_TASK REQUIREMENTS:_ In the material below, find all lines with the string "fract" and copy them.

========================

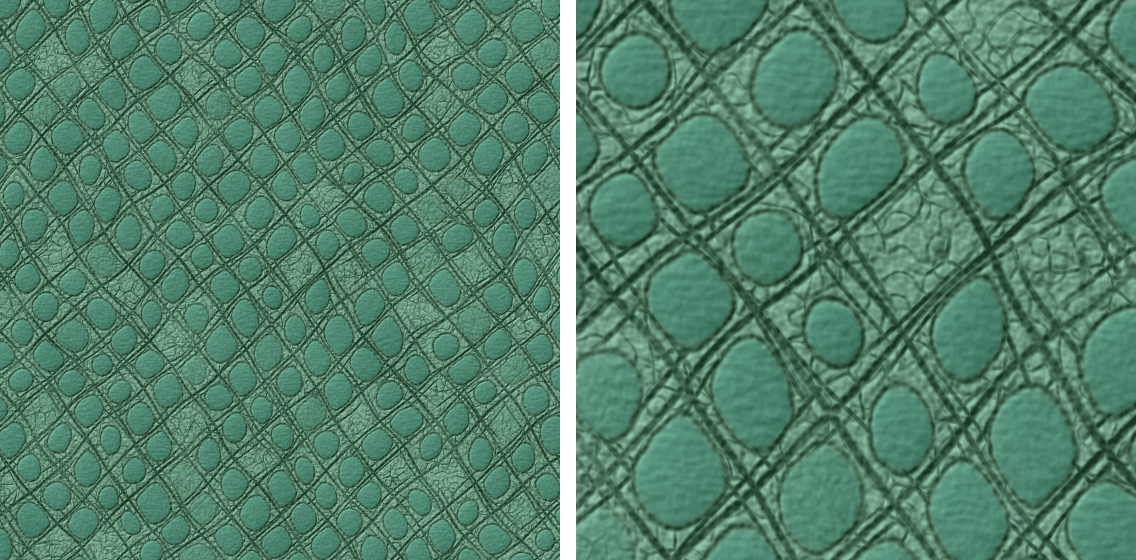
Left, the full canvas; right, a detail of the centre.
This texture is drawn by a Shadertoy shader. Its source:

```glsl
// Green embossed leather: rounded pebbles sit in a warped diamond lattice of
// long furrows, with fine cracks and grain on the skin between them.
// A height field is sampled twice towards the light to shade the relief.

const mat2 LATTICE = mat2(0.048, 0.0435, 0.039, -0.052); // diamond side vectors
const float CELL_SIDE = 0.065;
const float PEBBLE_MIN = 0.016;
const float PEBBLE_MAX = 0.027;
const float PEBBLE_STRETCH = 1.18;
const float FURROW_WIDTH = 0.0040;
const float CREASE_WIDTH = 0.0027;
const vec2 CRACK_SCALE = vec2(46.0, 39.0);
const float GRAIN_SCALE = 175.0;
const vec2 LIGHT_STEP = vec2(-0.0014, 0.0020);
const float RELIEF_CONTRAST = 0.55;
const vec3 SHADE_GREEN = vec3(0.155, 0.285, 0.205);
const vec3 LIGHT_GREEN = vec3(0.510, 0.700, 0.600);
const vec3 PEBBLE_TINT = vec3(-0.055, 0.012, 0.018);

vec2 hash2(vec2 p) {
    vec3 q = fract(p.xyx * vec3(0.1031, 0.1030, 0.0973));
    q += dot(q, q.yzx + 33.33);
    return fract((q.xx + q.yz) * q.zy);
}

float cornerSlope(vec2 cell, vec2 d) {
    float angle = 6.2832 * hash2(cell).x;
    return dot(vec2(cos(angle), sin(angle)), d);
}

float gradientNoise(vec2 p) {
    vec2 i = floor(p), f = p - i;
    vec2 s = f * f * f * (f * (f * 6.0 - 15.0) + 10.0);
    vec2 e = vec2(1.0, 0.0);
    return mix(mix(cornerSlope(i, f), cornerSlope(i + e.xy, f - e.xy), s.x),
               mix(cornerSlope(i + e.yx, f - e.yx), cornerSlope(i + e.xx, f - e.xx), s.x), s.y);
}

vec2 noise2(vec2 p) {
    return vec2(gradientNoise(p), gradientNoise(p + 37.4));
}

// Gap between the nearest and second nearest scattered point
float cellGap(vec2 p) {
    vec2 i = floor(p), f = p - i;
    float near = 9.0, next = 9.0;
    for (int y = -1; y <= 1; y++)
    for (int x = -1; x <= 1; x++) {
        vec2 o = vec2(x, y);
        float d = length(o + hash2(i + o + 71.0) - f);
        next = min(next, max(near, d));
        near = min(near, d);
    }
    return next - near;
}

float smoothMax(float a, float b, float k) {
    float h = max(k - abs(a - b), 0.0);
    return max(a, b) + h * h / (4.0 * k);
}

float lineMask(float coord, float width) {
    float d = abs(fract(coord + 0.5) - 0.5) * CELL_SIDE;
    return 1.0 - smoothstep(0.2 * width, width, d);
}

// Returns height, line darkness, pebble mask and grain
vec4 relief(vec2 p) {
    vec2 q = p + 0.020 * noise2(p * 4.0) + 0.008 * noise2(p * 11.0 + 5.0);
    vec2 g = inverse(LATTICE) * q;
    g += 0.22 * vec2(gradientNoise(g * vec2(0.6, 0.2)), gradientNoise(g * vec2(0.2, 0.6) + 31.0));

    // Pebbles, squeezed by the furrows around them
    vec2 cell = floor(g), f = g - cell;
    vec2 size = hash2(cell + 11.0);
    vec2 offset = LATTICE * (f - 0.5 - 0.16 * (hash2(cell + 53.0) - 0.5));
    float radius = mix(PEBBLE_MIN, PEBBLE_MAX, sqrt(size.x));
    vec2 border = (0.5 - abs(f - 0.5)) * CELL_SIDE;
    float edge = length(offset / vec2(1.0, PEBBLE_STRETCH)) - radius;
    edge = smoothMax(edge, 0.005 - min(border.x, border.y), 0.010);
    edge += 0.0016 * gradientNoise(p * 55.0);
    float present = smoothstep(0.04, 0.22, size.y);
    float pebble = present * (1.0 - smoothstep(-0.0025, 0.001, edge));
    float rise = 1.0 - clamp(-edge / radius, 0.0, 1.0);
    float dome = present * (1.0 - rise * rise * rise);
    float rim = present * exp(-pow((edge - 0.0012) / 0.0018, 2.0));

    // Long furrows, with broken creases that run beside and across them
    float furrow = max(lineMask(g.x, FURROW_WIDTH), lineMask(g.y, FURROW_WIDTH));
    furrow *= 0.82 + 0.5 * gradientNoise(g * 0.8 + 9.0);
    float crease = 0.0;
    for (int k = 0; k < 4; k++) {
        float seed = 19.0 * float(k + 1);
        float along = k % 2 == 0 ? g.x : g.y;
        float side = k < 2 ? 0.15 : -0.15;
        float bend = 0.30 * gradientNoise(g * 0.5 + seed);
        float strength = smoothstep(-0.25, 0.15, gradientNoise(g * 0.7 - seed));
        crease = max(crease, strength * lineMask(along + side + bend, CREASE_WIDTH));
    }

    // Fine cracks and grain
    vec2 w = p + 0.007 * noise2(p * 32.0);
    float crack = 1.0 - smoothstep(0.02, 0.17, cellGap(w * CRACK_SCALE));
    crack *= smoothstep(-0.35, 0.25, gradientNoise(p * 24.0 + 3.0));
    float vein = 1.0 - smoothstep(0.0, 0.13, abs(gradientNoise(w * 58.0)));
    crack = max(crack, 0.65 * vein);
    float grain = gradientNoise(p * GRAIN_SCALE) + 0.6 * gradientNoise(p * GRAIN_SCALE * 1.7 + 8.0);
    float wrinkle = gradientNoise(w * vec2(70.0, 210.0));

    float skin = 1.0 - pebble;
    float lines = max(max(furrow, 0.8 * crease * skin), max(0.62 * crack * skin, 0.70 * rim));
    float texture_ = mix(grain, 0.35 * grain + 0.4 * wrinkle, pebble);
    return vec4(1.1 * dome - 0.55 * lines + 0.45 * texture_, lines, pebble, texture_);
}

void mainImage(out vec4 fragColor, in vec2 fragCoord) {
    vec2 p = fragCoord / iResolution.y + 3.0;
    vec4 surface = relief(p);
    float slope = surface.x - relief(p + LIGHT_STEP).x;

    // Tone from lit slopes, dark lines and grain
    float tone = mix(0.80, 0.56, surface.z) + RELIEF_CONTRAST * slope;
    tone += 0.22 * surface.w - 0.80 * surface.y + 0.10 * gradientNoise(p * 7.0);
    vec3 color = mix(SHADE_GREEN, LIGHT_GREEN, clamp(tone, -0.18, 1.15));
    color += PEBBLE_TINT * surface.z * (1.0 - surface.y);
    fragColor = vec4(color, 1.0);
}
```
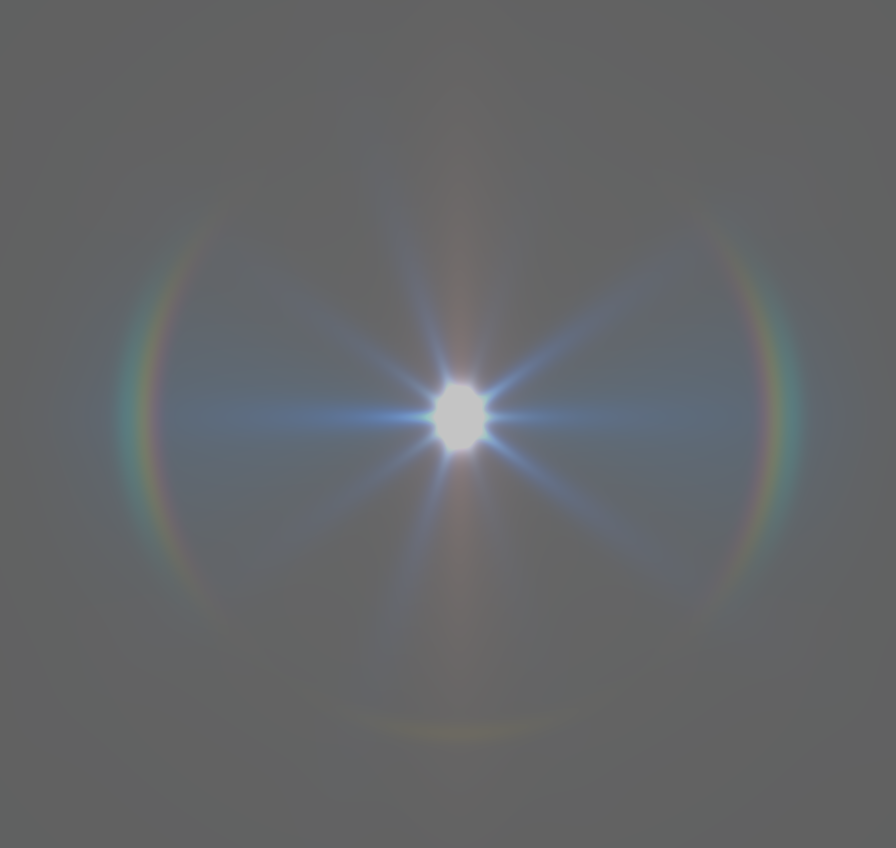
A WebGL 1 fragment shader for this background:

```glsl
precision highp float;
// Draws a blue-white starburst with soft rays inside a faint rainbow halo on grey.

uniform vec2 u_resolution;

float bell(float x, float width) {
    return exp(-x * x / (width * width));
}

// Ten blue rays, mirrored about the horizontal axis, with a bright cyan root
vec3 starRays(vec2 p) {
    vec2 q = vec2(p.x, abs(p.y));
    float r = length(p);
    vec3 light = vec3(0.0);
    for (int i = 0; i < 6; i++) {
        float angle = radians(36.0) * float(i);
        vec2 dir = vec2(cos(angle), sin(angle));
        float along = dot(q, dir);
        float across = dir.x * q.y - dir.y * q.x;
        float strength = 0.6 + 0.25 * cos(2.0 * angle) - 0.2 * cos(5.0 * angle);
        float front = smoothstep(0.0, 0.02, along);
        float beam = bell(across, 0.007 + 0.075 * r) * exp(-8.5 * r);
        float root = bell(across, 0.006) * exp(-36.0 * r);
        light += strength * front * (vec3(-0.03, 0.09, 0.36) * beam
                                   + vec3(0.35, 0.75, 0.6) * root);
    }
    return light;
}

// Coloured circle, strongest at the left and right, faint at the bottom
vec3 halo(float r, float side, float bottom) {
    vec3 violet = vec3(0.06, -0.01, 0.015) * bell(r - 0.360, 0.011);
    vec3 yellow = vec3(0.08, 0.06, -0.05) * bell(r - 0.373, 0.012);
    vec3 cyan = vec3(-0.02, 0.075, 0.055) * bell(r - 0.391, 0.016);
    return (violet + yellow) * pow(side, 9.0) + cyan * pow(side, 13.0)
         + yellow * 0.3 * pow(bottom, 18.0);
}

void main() {
    vec2 p = (gl_FragCoord.xy - vec2(0.513, 0.508) * u_resolution) / u_resolution.y;
    float r = max(length(p), 0.0001);
    float side = abs(p.x) / r;
    float bottom = max(-p.y / r, 0.0);

    // Grey field, lighter towards the middle
    vec3 color = vec3(0.375, 0.376, 0.377) + 0.023 * bell(r, 0.5);

    // Blue fans to the sides and a warm vertical column
    float fan = pow(side, 9.0) * smoothstep(0.0, 0.1, r) * exp(-pow(r / 0.45, 7.0));
    color += vec3(-0.025, 0.02, 0.065) * fan;
    color += vec3(0.045, 0.022, 0.018) * bell(p.x, 0.06) * bell(p.y, 0.32);
    color += vec3(0.10, 0.05, 0.03) * bell(p.x, 0.018) * exp(-11.0 * abs(p.y));

    color += halo(r, side, bottom);
    color += starRays(p);

    // Haze and tall hot core, limited to a pale white
    color += vec3(0.12, 0.12, 0.22) * exp(-26.0 * r);
    color += vec3(1.1, 1.15, 1.2) * bell(length(p * vec2(1.0, 0.75)), 0.022);
    gl_FragColor = vec4(clamp(color, 0.0, 0.77), 1.0);
}
```
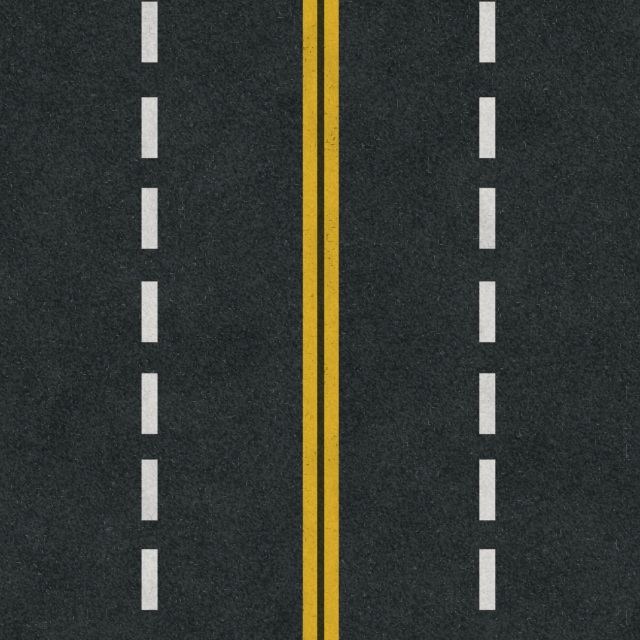
A three.js fragment shader for this texture:

```glsl
varying vec2 vUv;

const vec3 ASPHALT = vec3(0.158, 0.177, 0.182);
const vec3 GAP_OLIVE = vec3(0.19, 0.18, 0.08);
const vec3 YELLOW_PAINT = vec3(0.825, 0.655, 0.16);
const vec3 WHITE_PAINT = vec3(0.835, 0.83, 0.815);

const float EDGE = 0.0013;
const int DASH_COUNT = 7;
const vec2 DASH_HALF = vec2(0.0125, 0.0475);

float hash(vec2 p) {
  vec3 q = fract(vec3(p.xyx) * 0.1031);
  q += dot(q, q.yzx + 33.33);
  return fract((q.x + q.y) * q.z);
}

float valueNoise(vec2 p) {
  vec2 cell = floor(p);
  vec2 f = fract(p);
  f = f * f * (3.0 - 2.0 * f);
  float low = mix(hash(cell), hash(cell + vec2(1.0, 0.0)), f.x);
  float high = mix(hash(cell + vec2(0.0, 1.0)), hash(cell + vec2(1.0, 1.0)), f.x);
  return mix(low, high, f.y);
}

float fbm(vec2 p) {
  float sum = 0.0;
  float weight = 0.5;
  for (int i = 0; i < 4; i++) {
    sum += weight * valueNoise(p);
    p = p * 2.03 + 17.1;
    weight *= 0.5;
  }
  return sum;
}

float band(float x, float center, float halfWidth) {
  return 1.0 - smoothstep(-EDGE, EDGE, abs(x - center) - halfWidth);
}

float box(vec2 p, vec2 center, vec2 halfSize) {
  return band(p.x, center.x, halfSize.x) * band(p.y, center.y, halfSize.y);
}

// Slightly uneven spacing of the dashes
float dashHeight(float i) {
  float drift = -0.0094 * sin(3.14159 * i / 6.0);
  float jitter = 0.0025 * sin(6.28318 * i / 3.0);
  return 0.0944 + 0.1426 * i + drift + jitter;
}

float dashColumn(vec2 p, float x) {
  float mask = 0.0;
  for (int i = 0; i < DASH_COUNT; i++) {
    mask = max(mask, box(p, vec2(x, dashHeight(float(i))), DASH_HALF));
  }
  return mask;
}

// Fine stone grain, slightly drawn out along a diagonal
float grain(vec2 p) {
  vec2 slanted = vec2(p.x + p.y, (p.y - p.x) * 0.7);
  return 0.6 * valueNoise(slanted * 300.0) + 0.4 * valueNoise(p * 430.0 + 9.0) - 0.5;
}

vec3 asphalt(vec2 p, float stone) {
  float mottling = fbm(p * 11.0) - 0.47;
  float patches = fbm(p * vec2(38.0, 46.0) + 5.0) - 0.47;
  vec3 color = ASPHALT + 0.045 * mottling + 0.03 * patches + 0.14 * stone;
  float speck = smoothstep(0.83, 1.0, valueNoise(p * 330.0 + 41.0));
  vec3 speckTint = mix(vec3(0.13, 0.13, 0.09), vec3(0.09, 0.13, 0.14), hash(floor(p * 165.0)));
  return color + speck * speckTint;
}

vec3 worn(vec3 paint, vec2 p, float stone, float amount) {
  float pits = smoothstep(0.79, 0.98, valueNoise(p * 270.0 + 73.0));
  float wear = smoothstep(0.4, 0.7, fbm(p * vec2(30.0, 14.0) + 3.0));
  vec3 color = paint * (1.0 + 0.12 * stone - 0.05 * wear);
  return mix(color, paint * 0.5, pits * amount * (0.35 + 0.65 * wear));
}

void main() {
  float stone = grain(vUv);
  vec3 color = asphalt(vUv, stone);

  // Dark strip between the yellow lines
  float gap = band(vUv.x, 0.501, 0.0065);
  color = mix(color, GAP_OLIVE + 0.08 * stone, gap * 0.85);

  // Double centre line
  float yellow = max(band(vUv.x, 0.4844, 0.0112), band(vUv.x, 0.5179, 0.0114));
  color = mix(color, worn(YELLOW_PAINT, vUv, stone, 0.6), yellow);

  // Dashed lane lines
  float white = max(dashColumn(vUv, 0.2337), dashColumn(vUv, 0.7614));
  color = mix(color, worn(WHITE_PAINT, vUv, stone, 0.25), white);

  gl_FragColor = vec4(color, 1.0);
}
```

========================

_ANSWER TO THE EXERCISE:_
    vec3 q = fract(p.xyx * vec3(0.1031, 0.1030, 0.0973));
    return fract((q.xx + q.yz) * q.zy);
    float d = abs(fract(coord + 0.5) - 0.5) * CELL_SIDE;
  vec3 q = fract(vec3(p.xyx) * 0.1031);
  return fract((q.x + q.y) * q.z);
  vec2 f = fract(p);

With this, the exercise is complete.